__Problem to solve__
Copy out every line of the records in which "rise" can be found.

****************

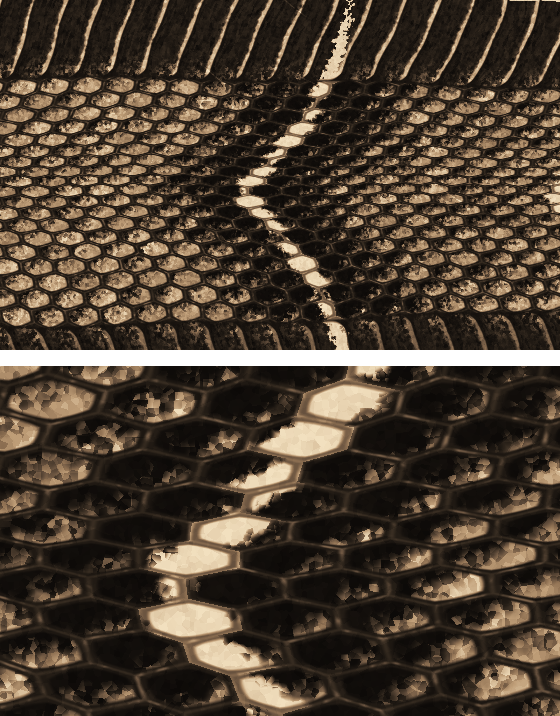
Top, the full canvas; bottom, a detail of the centre.
Give the GLSL for this texture, as a WebGL 1 fragment shader.

```glsl
precision highp float;
// Snake skin: staggered scales between two bands of belly plates, crossed by a pale bent stripe.

uniform vec2 u_resolution;

#define PITCH 0.0945       // width of a scale and of a plate
#define ROW_STEP 0.064     // smaller gives more rows
#define ROW_GROWTH 2.4     // how fast rows get taller away from the spine
#define TOP_ROWS 8.0       // scale rows above the spine
#define LOW_ROWS 11.0      // scale rows below the spine
#define SCALE_GAP 0.11     // dark skin between scales
#define PLATE_LEAN 0.2     // sideways slant of the plates
#define STRIPE_WIDTH 0.029
#define GRAIN_SIZE 150.0   // speckle density
#define SCRATCHES 6

float hash(vec2 p) {
  return fract(sin(dot(p, vec2(127.1, 311.7))) * 4375.85);
}

// Distance to the nearest scattered point, and a random value of that point
vec2 cellular(vec2 p) {
  vec2 base = floor(p);
  vec2 nearest = vec2(2.0, 0.0);
  for (int j = -1; j <= 1; j++) {
    for (int i = -1; i <= 1; i++) {
      vec2 cell = base + vec2(float(i), float(j));
      vec2 point = cell + vec2(hash(cell), hash(cell + 37.3));
      float d = distance(p, point);
      if (d < nearest.x) nearest = vec2(d, hash(cell + 71.9));
    }
  }
  return nearest;
}

// Tone 0 to 5: black, umber, brown, tan, sand, cream
vec3 skinColor(float tone) {
  vec3 c = mix(vec3(0.045, 0.035, 0.028), vec3(0.20, 0.16, 0.12), clamp(tone, 0.0, 1.0));
  c = mix(c, vec3(0.38, 0.30, 0.23), clamp(tone - 1.0, 0.0, 1.0));
  c = mix(c, vec3(0.57, 0.45, 0.33), clamp(tone - 2.0, 0.0, 1.0));
  c = mix(c, vec3(0.75, 0.62, 0.47), clamp(tone - 3.0, 0.0, 1.0));
  return mix(c, vec3(0.95, 0.88, 0.75), clamp(tone - 4.0, 0.0, 1.0));
}

// Signed horizontal offset from the bent stripe
float stripeOffset(vec2 p) {
  float rise = length(vec2(p.y - 0.448, 0.04)) - 0.04;
  return p.x - 0.704 - 0.344 * (1.0 - exp(-3.9 * rise));
}

float stripeMask(float offset, float width) {
  float d = min(abs(offset), abs(offset - 0.89));
  return 1.0 - smoothstep(width * 0.75, width * 1.1, d);
}

float scaleTone(vec2 p, vec2 grid, float grain, float blotch) {
  // Nearest and second nearest centre on the staggered grid
  float first = 9.0, second = 9.0;
  vec2 local = vec2(0.0), id = vec2(0.0);
  float tilt = 0.16 * clamp(grid.y / 4.0, -1.0, 1.0);
  for (int j = -1; j <= 1; j++) {
    float row = floor(grid.y) + float(j);
    float u = grid.x - 0.5 * mod(row + 1.0, 2.0);
    for (int i = -1; i <= 1; i++) {
      float column = floor(u + 0.5) + float(i);
      float jitter = 0.1 * (hash(vec2(column, row)) - 0.5);
      vec2 q = vec2(u - column + jitter, grid.y - row - 0.5);
      float d = length(vec2(q.x, 0.82 * q.y - tilt * q.x));
      if (d < first) {
        second = first; first = d;
        local = q; id = vec2(column, row);
      } else second = min(second, d);
    }
  }
  float edge = second - first;
  float inner = edge - 0.9 * max(first - 0.4, 0.0);
  float body = smoothstep(SCALE_GAP - 0.04, SCALE_GAP + 0.14, inner);
  body *= step(id.y, TOP_ROWS - 0.5) * step(-LOW_ROWS - 0.5, id.y);

  // Sand patch at the lower right of each scale, scarce beside the stripe
  float offset = stripeOffset(p);
  float cover = mix(-0.3, 0.36, smoothstep(0.04, 0.36, abs(offset)));
  cover -= 0.12 * smoothstep(0.0, 0.3, offset) + 0.25 * (hash(id + 5.1) - 0.5);
  float light = 0.75 * local.x - 0.5 * local.y + cover;
  light += 0.35 * (blotch - 0.45) + 0.5 * (grain - 0.5);
  float tone = smoothstep(-0.2, 0.45, light) * (3.3 + 0.8 * hash(id + 9.7));
  tone += 1.5 * (grain - 0.5) * smoothstep(0.2, 2.0, tone) + 0.25 * grain;

  // Stripe snaps partly to whole scales, with a ragged edge
  float snapped = offset - 0.5 * local.x * PITCH + 0.014 * (blotch - 0.45) + 0.012 * (grain - 0.5);
  float stripe = stripeMask(snapped, STRIPE_WIDTH);
  tone = mix(tone, 4.6 + 0.5 * grain, stripe);

  // Skin between scales: dark, with a broken glossy ridge
  float ridge = 1.0 - smoothstep(0.0, 0.1, edge);
  float gap = 0.25 + 0.5 * grain + ridge * (0.5 + 1.5 * smoothstep(0.4, 0.75, blotch)) + 1.8 * stripe;
  return mix(gap, tone, body);
}

float plateTone(vec2 p, float u, float h, float grain, float blotch) {
  float shifted = u - PLATE_LEAN * h - 0.2 + 0.02 * sin(2.0 * h + u);
  float id = floor(shifted + 0.5);
  float across = shifted - id;
  float body = smoothstep(0.0, 0.2, h - 0.55 * pow(abs(2.0 * across), 4.0));
  body *= smoothstep(0.0, 0.06, 0.5 - abs(across));

  // Lengthwise fibres and pale dust towards the rounded end
  float fibre = cellular(vec2(shifted * 15.0, h * 2.2)).y;
  float sheen = 1.0 - smoothstep(0.1, 0.5, abs(across + 0.05));
  float tone = 0.1 + 0.45 * fibre + 0.4 * sheen * blotch + 0.5 * (grain - 0.4);
  float dust = (1.0 - smoothstep(0.2, 1.8, h)) * smoothstep(-0.5, 0.3, across);
  tone += 3.2 * dust * smoothstep(0.4, 0.8, grain * 0.6 + blotch * 0.4);

  // Cream rim on the right side, with a brown speckled inner edge
  float rimWidth = 0.03 + 0.025 * sin(h * 1.7 + id * 2.3) + 0.09 * (blotch - 0.45);
  float fromRim = abs(across - 0.42);
  float rim = 1.0 - smoothstep(rimWidth, rimWidth + 0.07, fromRim);
  tone += 1.6 * grain * (1.0 - smoothstep(0.04, 0.2, fromRim));
  tone = mix(tone, mix(2.6, 4.3, step(0.5, p.y)) + 1.2 * (grain - 0.5), rim);

  float width = STRIPE_WIDTH * (1.0 - 0.19 * h);
  float ragged = 0.03 * (blotch - 0.45) + 0.02 * (grain - 0.5);
  float stripe = stripeMask(stripeOffset(p) + ragged, width);
  return mix(0.15 + 0.3 * grain, mix(tone, 4.5 + 0.5 * grain, stripe), body);
}

// Faint hairline wear
float scratchMask(vec2 p) {
  float mask = 0.0;
  for (int i = 0; i < SCRATCHES; i++) {
    float k = float(i);
    vec2 q = p - vec2(1.6 * hash(vec2(k, 1.3)), hash(vec2(k, 8.9)));
    vec2 dir = normalize(vec2(1.0, -0.3 - 0.6 * hash(vec2(k, 4.7))));
    float along = dot(q, dir);
    float side = abs(q.x * dir.y - q.y * dir.x + along * along);
    mask += (1.0 - smoothstep(0.0005, 0.0028, side)) * (1.0 - smoothstep(0.03, 0.07, abs(along)));
  }
  return mask;
}

void main() {
  vec2 p = gl_FragCoord.xy / u_resolution.y;
  float grain = 0.5 * (cellular(p * GRAIN_SIZE).y + cellular(p.yx * GRAIN_SIZE * 0.6).y);
  float blotch = 0.6 * cellular(p * vec2(38.0, 52.0)).x + 0.4 * cellular(p.yx * 87.0).x;

  // Rows are thin along the spine and draw together to the right
  float d = (p.y - 0.498) * (1.0 + 0.05 * p.x * p.x);
  float row = sign(d) * log(1.0 + ROW_GROWTH * abs(d)) / ROW_STEP;
  row += 0.1 * sin(p.x * 9.0 + 2.0 * p.y);
  float u = (p.x - 0.056) / PITCH + 0.07 * sin(p.y * 14.0 + 3.0 * p.x);

  float h = max(row - TOP_ROWS, -LOW_ROWS - row);
  float tone = scaleTone(p, vec2(u, row), grain, blotch);
  tone = mix(tone, plateTone(p, u, h, grain, blotch), smoothstep(-0.05, 0.1, h));
  tone += 1.3 * scratchMask(p) * grain;
  gl_FragColor = vec4(skinColor(tone), 1.0);
}
```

****************

__Expected answer__
  float rise = length(vec2(p.y - 0.448, 0.04)) - 0.04;
  return p.x - 0.704 - 0.344 * (1.0 - exp(-3.9 * rise));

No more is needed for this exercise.